(Source texts of formatted documents)
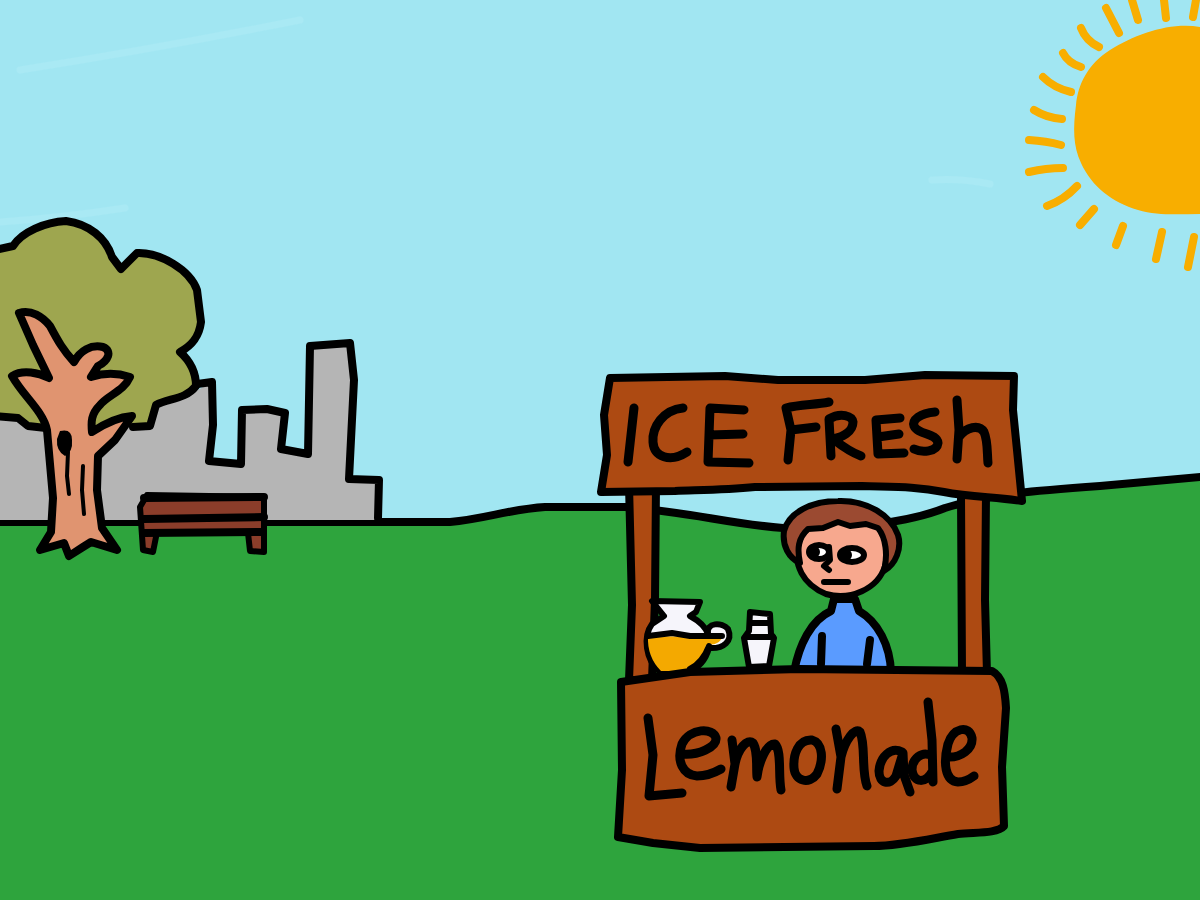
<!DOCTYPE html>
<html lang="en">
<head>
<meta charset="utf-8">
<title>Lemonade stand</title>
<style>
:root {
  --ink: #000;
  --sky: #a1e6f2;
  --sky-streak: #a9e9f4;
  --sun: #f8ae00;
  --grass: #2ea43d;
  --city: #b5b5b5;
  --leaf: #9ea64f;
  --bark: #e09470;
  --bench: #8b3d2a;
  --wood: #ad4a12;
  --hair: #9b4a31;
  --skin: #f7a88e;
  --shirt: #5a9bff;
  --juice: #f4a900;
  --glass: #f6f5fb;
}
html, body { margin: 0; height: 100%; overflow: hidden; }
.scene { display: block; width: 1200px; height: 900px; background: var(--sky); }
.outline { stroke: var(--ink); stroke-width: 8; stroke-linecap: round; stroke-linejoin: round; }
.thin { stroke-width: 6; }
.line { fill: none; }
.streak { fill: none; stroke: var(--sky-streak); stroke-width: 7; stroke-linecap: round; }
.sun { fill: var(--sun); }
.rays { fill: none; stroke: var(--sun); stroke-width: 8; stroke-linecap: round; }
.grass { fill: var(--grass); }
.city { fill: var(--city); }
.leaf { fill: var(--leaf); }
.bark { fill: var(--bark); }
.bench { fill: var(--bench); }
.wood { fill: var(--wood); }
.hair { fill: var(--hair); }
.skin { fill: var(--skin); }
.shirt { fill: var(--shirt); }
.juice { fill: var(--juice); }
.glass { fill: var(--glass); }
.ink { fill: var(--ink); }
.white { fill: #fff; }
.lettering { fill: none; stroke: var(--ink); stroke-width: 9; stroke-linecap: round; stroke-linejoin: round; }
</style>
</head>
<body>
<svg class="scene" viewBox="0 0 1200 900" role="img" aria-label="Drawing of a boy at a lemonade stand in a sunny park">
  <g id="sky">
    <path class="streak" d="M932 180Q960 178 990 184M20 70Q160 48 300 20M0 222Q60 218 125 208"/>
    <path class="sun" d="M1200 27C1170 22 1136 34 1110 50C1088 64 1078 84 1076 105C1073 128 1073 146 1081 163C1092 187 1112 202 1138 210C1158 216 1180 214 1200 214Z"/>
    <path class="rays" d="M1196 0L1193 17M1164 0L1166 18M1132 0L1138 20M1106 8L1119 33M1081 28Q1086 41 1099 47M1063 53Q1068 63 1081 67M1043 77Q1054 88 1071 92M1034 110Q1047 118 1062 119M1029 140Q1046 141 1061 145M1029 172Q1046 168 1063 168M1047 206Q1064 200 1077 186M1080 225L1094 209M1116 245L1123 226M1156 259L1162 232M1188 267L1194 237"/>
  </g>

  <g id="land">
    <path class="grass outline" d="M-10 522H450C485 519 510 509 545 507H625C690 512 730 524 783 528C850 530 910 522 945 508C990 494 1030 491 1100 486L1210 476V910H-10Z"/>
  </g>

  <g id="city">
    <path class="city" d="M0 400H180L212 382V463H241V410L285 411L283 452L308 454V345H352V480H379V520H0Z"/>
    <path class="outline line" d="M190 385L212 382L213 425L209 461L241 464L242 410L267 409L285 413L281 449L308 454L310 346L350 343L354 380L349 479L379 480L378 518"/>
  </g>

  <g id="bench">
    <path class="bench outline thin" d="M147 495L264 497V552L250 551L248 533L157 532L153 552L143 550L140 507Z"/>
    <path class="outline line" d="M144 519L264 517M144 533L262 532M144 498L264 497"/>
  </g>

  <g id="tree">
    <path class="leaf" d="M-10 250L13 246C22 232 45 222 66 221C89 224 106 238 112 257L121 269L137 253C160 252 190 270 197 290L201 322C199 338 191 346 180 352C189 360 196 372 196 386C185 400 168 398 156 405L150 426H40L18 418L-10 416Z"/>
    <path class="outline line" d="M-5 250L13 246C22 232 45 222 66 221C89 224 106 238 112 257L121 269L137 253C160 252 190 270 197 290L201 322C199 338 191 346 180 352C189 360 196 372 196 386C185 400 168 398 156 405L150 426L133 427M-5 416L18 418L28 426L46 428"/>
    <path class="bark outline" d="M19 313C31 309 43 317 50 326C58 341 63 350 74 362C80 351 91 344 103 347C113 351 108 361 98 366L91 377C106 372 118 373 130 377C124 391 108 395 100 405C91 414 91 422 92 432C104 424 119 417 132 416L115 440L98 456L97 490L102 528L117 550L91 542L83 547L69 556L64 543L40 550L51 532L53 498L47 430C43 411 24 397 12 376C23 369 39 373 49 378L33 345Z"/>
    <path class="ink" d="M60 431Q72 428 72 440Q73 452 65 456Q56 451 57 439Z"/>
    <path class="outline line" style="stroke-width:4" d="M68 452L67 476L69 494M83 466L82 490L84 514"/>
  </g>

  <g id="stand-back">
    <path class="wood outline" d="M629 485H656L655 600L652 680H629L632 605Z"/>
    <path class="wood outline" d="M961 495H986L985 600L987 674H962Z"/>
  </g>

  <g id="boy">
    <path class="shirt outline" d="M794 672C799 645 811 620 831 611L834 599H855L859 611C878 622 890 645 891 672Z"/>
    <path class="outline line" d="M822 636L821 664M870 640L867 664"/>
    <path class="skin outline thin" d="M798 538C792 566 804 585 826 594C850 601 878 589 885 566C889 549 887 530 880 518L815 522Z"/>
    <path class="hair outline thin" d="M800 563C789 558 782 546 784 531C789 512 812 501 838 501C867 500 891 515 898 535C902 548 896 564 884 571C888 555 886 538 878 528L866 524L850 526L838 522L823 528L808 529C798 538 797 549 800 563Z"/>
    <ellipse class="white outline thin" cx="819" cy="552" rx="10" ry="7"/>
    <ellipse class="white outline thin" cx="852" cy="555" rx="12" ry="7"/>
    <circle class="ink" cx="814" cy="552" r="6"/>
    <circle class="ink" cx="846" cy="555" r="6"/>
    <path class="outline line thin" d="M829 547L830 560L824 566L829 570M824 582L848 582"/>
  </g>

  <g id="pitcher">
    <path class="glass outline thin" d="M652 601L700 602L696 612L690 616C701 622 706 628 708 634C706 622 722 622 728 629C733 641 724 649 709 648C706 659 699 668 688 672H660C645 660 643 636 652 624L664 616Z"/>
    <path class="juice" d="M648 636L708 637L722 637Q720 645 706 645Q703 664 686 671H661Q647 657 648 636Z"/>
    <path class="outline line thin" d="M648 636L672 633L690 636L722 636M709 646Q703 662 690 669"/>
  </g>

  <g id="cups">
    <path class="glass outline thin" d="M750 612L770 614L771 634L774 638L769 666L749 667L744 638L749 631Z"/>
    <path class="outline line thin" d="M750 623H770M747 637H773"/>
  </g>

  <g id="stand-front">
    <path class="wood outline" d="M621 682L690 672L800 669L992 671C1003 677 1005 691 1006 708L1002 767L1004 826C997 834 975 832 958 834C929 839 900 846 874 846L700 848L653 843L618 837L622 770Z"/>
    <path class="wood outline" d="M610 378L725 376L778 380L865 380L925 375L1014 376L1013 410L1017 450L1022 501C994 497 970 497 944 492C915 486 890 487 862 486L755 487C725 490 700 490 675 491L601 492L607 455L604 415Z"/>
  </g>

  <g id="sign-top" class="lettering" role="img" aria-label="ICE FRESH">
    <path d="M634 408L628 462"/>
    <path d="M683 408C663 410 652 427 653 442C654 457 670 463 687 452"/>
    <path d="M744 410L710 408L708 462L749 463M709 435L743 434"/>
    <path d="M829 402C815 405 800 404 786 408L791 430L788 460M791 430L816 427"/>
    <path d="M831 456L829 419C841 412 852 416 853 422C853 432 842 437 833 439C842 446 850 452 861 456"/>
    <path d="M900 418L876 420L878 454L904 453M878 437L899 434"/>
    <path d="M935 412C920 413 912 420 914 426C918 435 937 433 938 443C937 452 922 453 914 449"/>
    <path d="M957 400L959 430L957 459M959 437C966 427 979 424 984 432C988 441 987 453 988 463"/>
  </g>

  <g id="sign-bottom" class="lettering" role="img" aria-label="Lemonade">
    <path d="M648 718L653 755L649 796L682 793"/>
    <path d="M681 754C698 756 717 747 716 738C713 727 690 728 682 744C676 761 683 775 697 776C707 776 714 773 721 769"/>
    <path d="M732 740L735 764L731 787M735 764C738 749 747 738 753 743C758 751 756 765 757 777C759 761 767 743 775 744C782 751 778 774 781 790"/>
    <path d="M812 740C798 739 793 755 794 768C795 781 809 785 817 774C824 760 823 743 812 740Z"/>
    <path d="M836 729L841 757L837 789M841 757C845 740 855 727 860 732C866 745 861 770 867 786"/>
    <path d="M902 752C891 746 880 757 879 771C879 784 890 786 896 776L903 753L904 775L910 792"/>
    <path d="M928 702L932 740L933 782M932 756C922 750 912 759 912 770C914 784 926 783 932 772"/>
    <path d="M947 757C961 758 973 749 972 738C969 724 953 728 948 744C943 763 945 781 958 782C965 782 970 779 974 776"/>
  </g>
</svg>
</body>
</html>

* * *

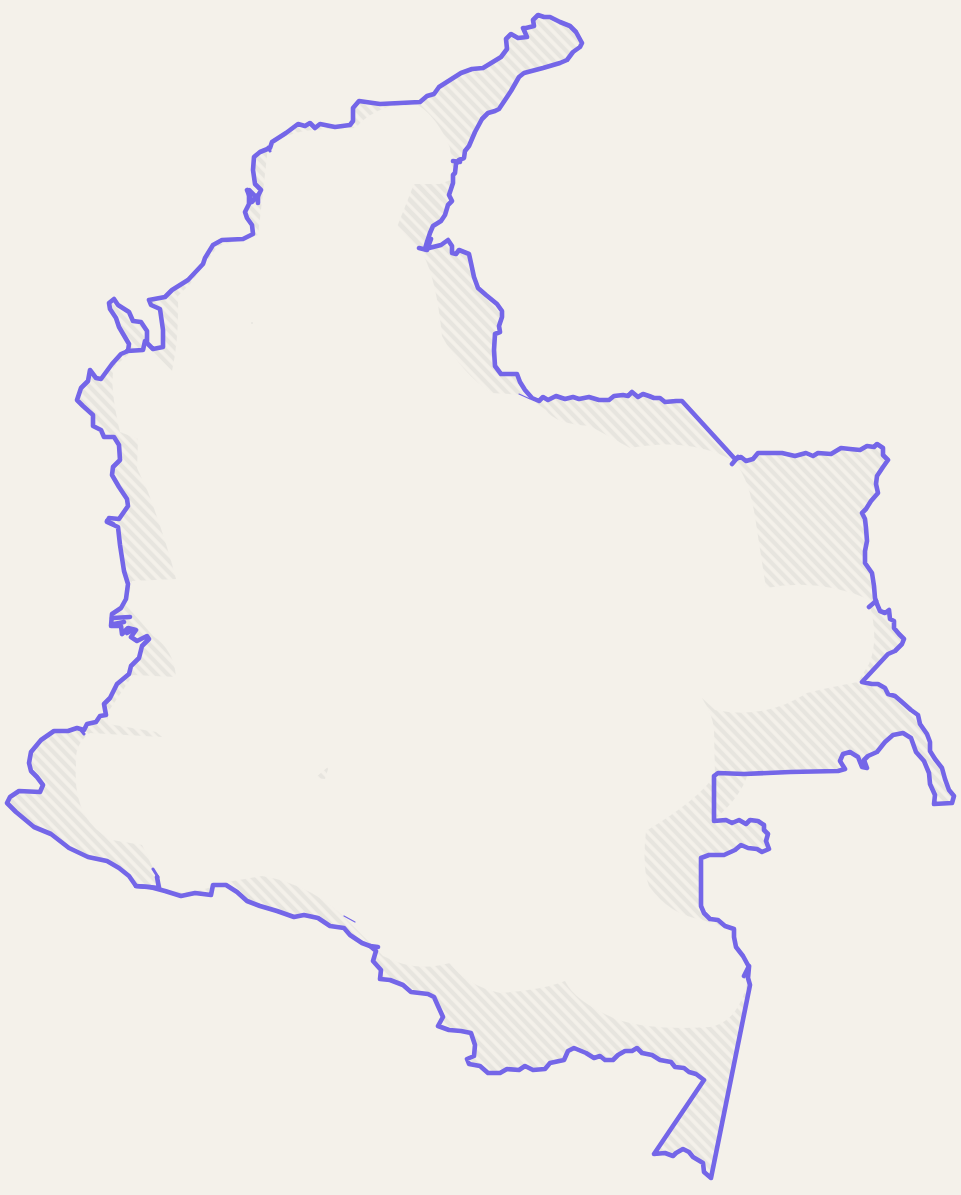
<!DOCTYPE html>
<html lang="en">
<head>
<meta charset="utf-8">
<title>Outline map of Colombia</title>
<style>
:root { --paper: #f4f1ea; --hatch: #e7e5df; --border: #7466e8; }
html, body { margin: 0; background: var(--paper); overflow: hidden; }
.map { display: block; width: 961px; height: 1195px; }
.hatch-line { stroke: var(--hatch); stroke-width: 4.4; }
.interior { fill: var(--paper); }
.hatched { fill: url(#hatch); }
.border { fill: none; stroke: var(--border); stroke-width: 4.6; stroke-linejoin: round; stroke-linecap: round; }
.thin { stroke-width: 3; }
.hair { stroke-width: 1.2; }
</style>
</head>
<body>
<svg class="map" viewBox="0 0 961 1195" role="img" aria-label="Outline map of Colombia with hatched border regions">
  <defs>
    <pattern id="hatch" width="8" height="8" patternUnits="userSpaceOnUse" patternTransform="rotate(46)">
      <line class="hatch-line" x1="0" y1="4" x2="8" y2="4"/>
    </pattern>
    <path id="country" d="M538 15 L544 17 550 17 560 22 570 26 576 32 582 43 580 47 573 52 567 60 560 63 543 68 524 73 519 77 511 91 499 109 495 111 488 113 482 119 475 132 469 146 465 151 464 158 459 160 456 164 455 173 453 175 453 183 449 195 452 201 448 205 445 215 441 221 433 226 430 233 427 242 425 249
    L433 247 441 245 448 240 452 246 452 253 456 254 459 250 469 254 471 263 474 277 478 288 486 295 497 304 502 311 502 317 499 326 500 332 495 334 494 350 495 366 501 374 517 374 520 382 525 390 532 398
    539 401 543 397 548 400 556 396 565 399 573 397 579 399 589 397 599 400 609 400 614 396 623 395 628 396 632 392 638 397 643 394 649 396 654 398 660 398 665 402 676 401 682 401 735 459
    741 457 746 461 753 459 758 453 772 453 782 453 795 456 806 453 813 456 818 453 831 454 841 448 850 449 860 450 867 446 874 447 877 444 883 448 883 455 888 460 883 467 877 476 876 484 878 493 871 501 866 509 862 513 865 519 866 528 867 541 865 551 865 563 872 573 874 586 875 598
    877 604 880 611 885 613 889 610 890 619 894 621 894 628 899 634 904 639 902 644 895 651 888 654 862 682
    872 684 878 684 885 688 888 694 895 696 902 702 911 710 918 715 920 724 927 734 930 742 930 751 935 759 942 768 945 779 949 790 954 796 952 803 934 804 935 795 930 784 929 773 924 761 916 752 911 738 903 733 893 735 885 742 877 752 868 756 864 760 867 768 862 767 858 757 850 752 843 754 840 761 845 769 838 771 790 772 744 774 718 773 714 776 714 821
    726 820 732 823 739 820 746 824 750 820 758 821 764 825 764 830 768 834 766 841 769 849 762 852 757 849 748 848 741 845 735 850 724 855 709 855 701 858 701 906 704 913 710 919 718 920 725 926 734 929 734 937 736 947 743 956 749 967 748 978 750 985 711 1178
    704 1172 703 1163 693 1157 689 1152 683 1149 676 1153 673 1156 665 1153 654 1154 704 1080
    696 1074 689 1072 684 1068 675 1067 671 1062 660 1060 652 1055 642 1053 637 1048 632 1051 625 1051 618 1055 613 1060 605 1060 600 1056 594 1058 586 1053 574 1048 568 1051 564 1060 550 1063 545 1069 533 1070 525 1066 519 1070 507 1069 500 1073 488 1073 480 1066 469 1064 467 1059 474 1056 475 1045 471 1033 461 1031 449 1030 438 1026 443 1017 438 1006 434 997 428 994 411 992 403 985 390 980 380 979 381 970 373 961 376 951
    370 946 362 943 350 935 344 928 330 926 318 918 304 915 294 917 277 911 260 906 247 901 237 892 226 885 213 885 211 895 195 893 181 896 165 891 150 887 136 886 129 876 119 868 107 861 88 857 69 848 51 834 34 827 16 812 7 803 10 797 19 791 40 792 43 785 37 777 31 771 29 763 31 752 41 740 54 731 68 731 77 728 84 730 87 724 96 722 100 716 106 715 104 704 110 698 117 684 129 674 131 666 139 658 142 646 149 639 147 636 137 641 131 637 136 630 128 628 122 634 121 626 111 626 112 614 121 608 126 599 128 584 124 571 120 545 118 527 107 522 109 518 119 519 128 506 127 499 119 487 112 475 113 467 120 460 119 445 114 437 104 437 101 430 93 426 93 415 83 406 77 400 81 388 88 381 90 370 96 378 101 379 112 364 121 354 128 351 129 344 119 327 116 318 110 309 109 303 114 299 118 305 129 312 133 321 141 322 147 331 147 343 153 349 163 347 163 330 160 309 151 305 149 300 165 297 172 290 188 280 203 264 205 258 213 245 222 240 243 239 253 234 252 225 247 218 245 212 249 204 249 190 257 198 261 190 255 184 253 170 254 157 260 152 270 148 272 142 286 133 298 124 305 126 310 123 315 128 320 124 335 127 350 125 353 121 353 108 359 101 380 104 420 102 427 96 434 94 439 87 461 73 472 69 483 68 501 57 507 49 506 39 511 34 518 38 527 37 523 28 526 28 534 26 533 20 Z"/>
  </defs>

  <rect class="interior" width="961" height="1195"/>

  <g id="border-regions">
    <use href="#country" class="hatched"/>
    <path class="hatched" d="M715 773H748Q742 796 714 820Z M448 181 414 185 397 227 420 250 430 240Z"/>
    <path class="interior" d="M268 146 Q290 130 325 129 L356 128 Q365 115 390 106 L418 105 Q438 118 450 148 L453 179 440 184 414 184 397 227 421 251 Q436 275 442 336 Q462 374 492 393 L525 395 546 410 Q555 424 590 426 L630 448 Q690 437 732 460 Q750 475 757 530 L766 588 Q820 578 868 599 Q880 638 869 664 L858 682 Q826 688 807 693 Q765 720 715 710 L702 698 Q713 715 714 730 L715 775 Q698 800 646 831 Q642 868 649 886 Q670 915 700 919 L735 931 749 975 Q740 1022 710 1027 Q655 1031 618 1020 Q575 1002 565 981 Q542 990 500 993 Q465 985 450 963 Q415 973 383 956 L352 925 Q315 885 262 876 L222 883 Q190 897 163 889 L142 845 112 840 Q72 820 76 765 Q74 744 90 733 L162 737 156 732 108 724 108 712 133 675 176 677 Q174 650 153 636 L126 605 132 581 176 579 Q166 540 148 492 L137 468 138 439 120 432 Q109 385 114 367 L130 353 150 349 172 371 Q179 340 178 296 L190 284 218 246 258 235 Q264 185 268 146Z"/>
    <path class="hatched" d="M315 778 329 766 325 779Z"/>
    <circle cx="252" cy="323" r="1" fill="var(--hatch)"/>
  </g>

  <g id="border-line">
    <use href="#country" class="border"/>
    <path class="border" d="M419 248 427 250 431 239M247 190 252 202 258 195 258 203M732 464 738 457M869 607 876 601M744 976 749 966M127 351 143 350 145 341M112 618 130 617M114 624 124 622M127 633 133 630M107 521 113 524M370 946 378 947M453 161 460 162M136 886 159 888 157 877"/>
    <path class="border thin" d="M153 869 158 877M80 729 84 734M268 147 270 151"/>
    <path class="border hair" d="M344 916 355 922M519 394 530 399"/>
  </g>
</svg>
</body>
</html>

Task details: What is needed is a copy of every line above in which "bench" appears.

Your response:
  --bench: #8b3d2a;
.bench { fill: var(--bench); }
  <g id="bench">
    <path class="bench outline thin" d="M147 495L264 497V552L250 551L248 533L157 532L153 552L143 550L140 507Z"/>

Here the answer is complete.